|First Posted: Oct 14, 2013|
Dec 22, 2016
Caisson Horsesby Debora Johnson

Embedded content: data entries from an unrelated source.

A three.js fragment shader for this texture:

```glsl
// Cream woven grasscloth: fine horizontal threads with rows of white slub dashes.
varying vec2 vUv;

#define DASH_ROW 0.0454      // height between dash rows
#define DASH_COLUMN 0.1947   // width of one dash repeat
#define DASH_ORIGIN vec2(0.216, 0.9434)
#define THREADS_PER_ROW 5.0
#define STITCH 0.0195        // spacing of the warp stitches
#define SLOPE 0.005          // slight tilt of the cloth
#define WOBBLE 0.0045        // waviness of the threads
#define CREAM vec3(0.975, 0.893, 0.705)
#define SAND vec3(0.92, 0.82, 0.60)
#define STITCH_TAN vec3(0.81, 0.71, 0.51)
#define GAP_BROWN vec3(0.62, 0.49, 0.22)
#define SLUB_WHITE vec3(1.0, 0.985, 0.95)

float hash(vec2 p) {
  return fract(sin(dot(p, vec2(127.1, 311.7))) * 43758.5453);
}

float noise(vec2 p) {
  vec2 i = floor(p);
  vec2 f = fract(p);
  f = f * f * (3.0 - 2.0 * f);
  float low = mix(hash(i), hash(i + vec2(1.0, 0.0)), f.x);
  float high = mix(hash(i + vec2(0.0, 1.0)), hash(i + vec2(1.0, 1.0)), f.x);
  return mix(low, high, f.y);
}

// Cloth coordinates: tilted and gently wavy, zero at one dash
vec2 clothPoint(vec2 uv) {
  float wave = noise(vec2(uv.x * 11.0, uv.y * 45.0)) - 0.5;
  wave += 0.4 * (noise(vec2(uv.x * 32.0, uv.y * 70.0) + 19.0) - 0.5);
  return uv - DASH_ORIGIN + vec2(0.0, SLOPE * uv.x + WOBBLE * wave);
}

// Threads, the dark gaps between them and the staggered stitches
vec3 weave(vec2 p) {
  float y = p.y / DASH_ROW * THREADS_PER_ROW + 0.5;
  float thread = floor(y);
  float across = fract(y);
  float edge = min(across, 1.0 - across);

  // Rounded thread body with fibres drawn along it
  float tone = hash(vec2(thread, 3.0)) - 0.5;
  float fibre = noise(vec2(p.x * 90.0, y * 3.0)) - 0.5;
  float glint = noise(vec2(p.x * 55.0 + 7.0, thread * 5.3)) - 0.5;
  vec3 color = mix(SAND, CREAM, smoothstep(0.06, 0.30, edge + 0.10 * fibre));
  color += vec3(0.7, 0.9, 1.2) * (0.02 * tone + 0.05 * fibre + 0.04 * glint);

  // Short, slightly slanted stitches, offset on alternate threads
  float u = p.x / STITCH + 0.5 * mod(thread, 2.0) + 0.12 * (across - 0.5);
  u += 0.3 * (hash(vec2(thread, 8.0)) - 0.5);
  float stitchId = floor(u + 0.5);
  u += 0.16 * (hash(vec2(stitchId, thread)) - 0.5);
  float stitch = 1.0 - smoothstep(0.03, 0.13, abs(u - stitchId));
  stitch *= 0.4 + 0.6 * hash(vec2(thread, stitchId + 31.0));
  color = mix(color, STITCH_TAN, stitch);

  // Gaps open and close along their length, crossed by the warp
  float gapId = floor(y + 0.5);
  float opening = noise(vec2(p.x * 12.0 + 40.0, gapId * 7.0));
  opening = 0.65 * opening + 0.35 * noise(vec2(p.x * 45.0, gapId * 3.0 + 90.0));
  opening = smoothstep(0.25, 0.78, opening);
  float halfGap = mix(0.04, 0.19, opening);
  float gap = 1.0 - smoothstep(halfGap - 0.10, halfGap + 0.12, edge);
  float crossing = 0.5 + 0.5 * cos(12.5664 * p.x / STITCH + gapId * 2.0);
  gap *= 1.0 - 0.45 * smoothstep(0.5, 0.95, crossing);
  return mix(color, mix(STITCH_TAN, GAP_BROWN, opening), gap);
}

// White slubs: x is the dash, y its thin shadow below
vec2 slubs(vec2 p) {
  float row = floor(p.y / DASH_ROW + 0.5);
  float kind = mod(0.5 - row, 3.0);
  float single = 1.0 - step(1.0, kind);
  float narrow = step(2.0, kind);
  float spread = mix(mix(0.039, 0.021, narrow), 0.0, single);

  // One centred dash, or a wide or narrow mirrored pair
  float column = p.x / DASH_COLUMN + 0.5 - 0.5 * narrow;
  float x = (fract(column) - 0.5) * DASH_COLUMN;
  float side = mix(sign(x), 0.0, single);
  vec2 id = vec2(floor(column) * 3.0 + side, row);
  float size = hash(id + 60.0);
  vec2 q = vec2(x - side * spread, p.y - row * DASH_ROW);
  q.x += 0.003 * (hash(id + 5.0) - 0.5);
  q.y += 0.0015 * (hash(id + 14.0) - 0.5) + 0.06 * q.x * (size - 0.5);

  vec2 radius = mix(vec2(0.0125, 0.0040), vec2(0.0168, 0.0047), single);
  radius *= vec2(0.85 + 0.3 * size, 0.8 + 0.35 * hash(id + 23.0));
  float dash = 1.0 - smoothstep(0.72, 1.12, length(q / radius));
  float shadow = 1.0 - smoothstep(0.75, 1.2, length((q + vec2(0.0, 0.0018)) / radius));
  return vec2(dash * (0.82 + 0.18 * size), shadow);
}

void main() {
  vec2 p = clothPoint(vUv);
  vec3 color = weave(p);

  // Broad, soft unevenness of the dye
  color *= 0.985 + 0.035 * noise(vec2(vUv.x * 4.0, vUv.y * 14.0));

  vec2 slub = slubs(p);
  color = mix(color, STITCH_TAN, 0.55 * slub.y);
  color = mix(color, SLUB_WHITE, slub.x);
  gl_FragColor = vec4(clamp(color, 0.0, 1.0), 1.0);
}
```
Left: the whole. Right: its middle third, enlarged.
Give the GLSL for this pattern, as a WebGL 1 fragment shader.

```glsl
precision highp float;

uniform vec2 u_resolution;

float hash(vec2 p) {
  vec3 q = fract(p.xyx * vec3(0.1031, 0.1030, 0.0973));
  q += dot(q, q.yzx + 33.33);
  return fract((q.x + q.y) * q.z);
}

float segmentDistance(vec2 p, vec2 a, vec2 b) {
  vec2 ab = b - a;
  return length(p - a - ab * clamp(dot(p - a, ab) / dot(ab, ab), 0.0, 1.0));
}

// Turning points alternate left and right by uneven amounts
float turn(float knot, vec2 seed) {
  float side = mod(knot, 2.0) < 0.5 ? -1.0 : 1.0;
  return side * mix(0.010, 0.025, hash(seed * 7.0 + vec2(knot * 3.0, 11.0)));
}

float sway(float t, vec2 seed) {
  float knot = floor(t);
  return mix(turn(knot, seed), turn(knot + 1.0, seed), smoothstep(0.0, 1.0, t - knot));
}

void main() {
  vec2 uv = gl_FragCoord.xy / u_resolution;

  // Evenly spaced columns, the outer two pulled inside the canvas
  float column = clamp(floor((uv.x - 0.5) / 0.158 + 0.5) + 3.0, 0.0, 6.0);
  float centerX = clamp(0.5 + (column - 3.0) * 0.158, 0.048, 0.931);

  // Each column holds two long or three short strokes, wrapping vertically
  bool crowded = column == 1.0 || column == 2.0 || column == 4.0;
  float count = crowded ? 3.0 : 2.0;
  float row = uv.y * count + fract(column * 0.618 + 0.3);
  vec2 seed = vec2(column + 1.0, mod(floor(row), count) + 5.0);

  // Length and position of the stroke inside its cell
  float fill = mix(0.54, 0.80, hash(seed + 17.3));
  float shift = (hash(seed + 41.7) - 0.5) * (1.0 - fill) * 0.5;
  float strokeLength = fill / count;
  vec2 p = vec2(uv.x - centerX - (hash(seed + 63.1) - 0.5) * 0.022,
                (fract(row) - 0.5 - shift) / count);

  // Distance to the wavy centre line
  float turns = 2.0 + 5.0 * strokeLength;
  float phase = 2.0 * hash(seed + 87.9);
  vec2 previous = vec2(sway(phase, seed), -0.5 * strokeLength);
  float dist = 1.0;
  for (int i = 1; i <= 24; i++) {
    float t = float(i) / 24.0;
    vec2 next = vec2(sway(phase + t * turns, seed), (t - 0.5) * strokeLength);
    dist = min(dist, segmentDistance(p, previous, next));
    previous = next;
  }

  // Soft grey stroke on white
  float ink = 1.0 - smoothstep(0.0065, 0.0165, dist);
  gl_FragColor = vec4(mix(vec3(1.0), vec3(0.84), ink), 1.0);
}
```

Bill and I, along with a dear friend, Margo, one of her sons and her friend, Amy, and several others visited Fort Myer to take a tour of the Caisson Horses and learn all about them. These tours are open to the public and are free of charge. The stables are open 12:00 pm- 4:00 pm, Tuesday through Sunday. The stables telephone number is, 703.696.3018. The main Fort Myer number is, 703.696.3003. You enter through the Henry Gate on Arlington Blvd. US Route 50 and North Pershing Drive. Interstate 395 can also be used, however, it is much more complicated to find the Hatfield Gate. The way is not well marked and is really confusing. You must have a picture ID. The gates are well secured. The guards will ask you to get out of your car while your vehicle is fully searched. You must state why you are on base and answer any other questions that you may be asked. Get instructions from the gate guards on how to get to the Caisson Barn. It is quite easy once you are inside Ft. Myer.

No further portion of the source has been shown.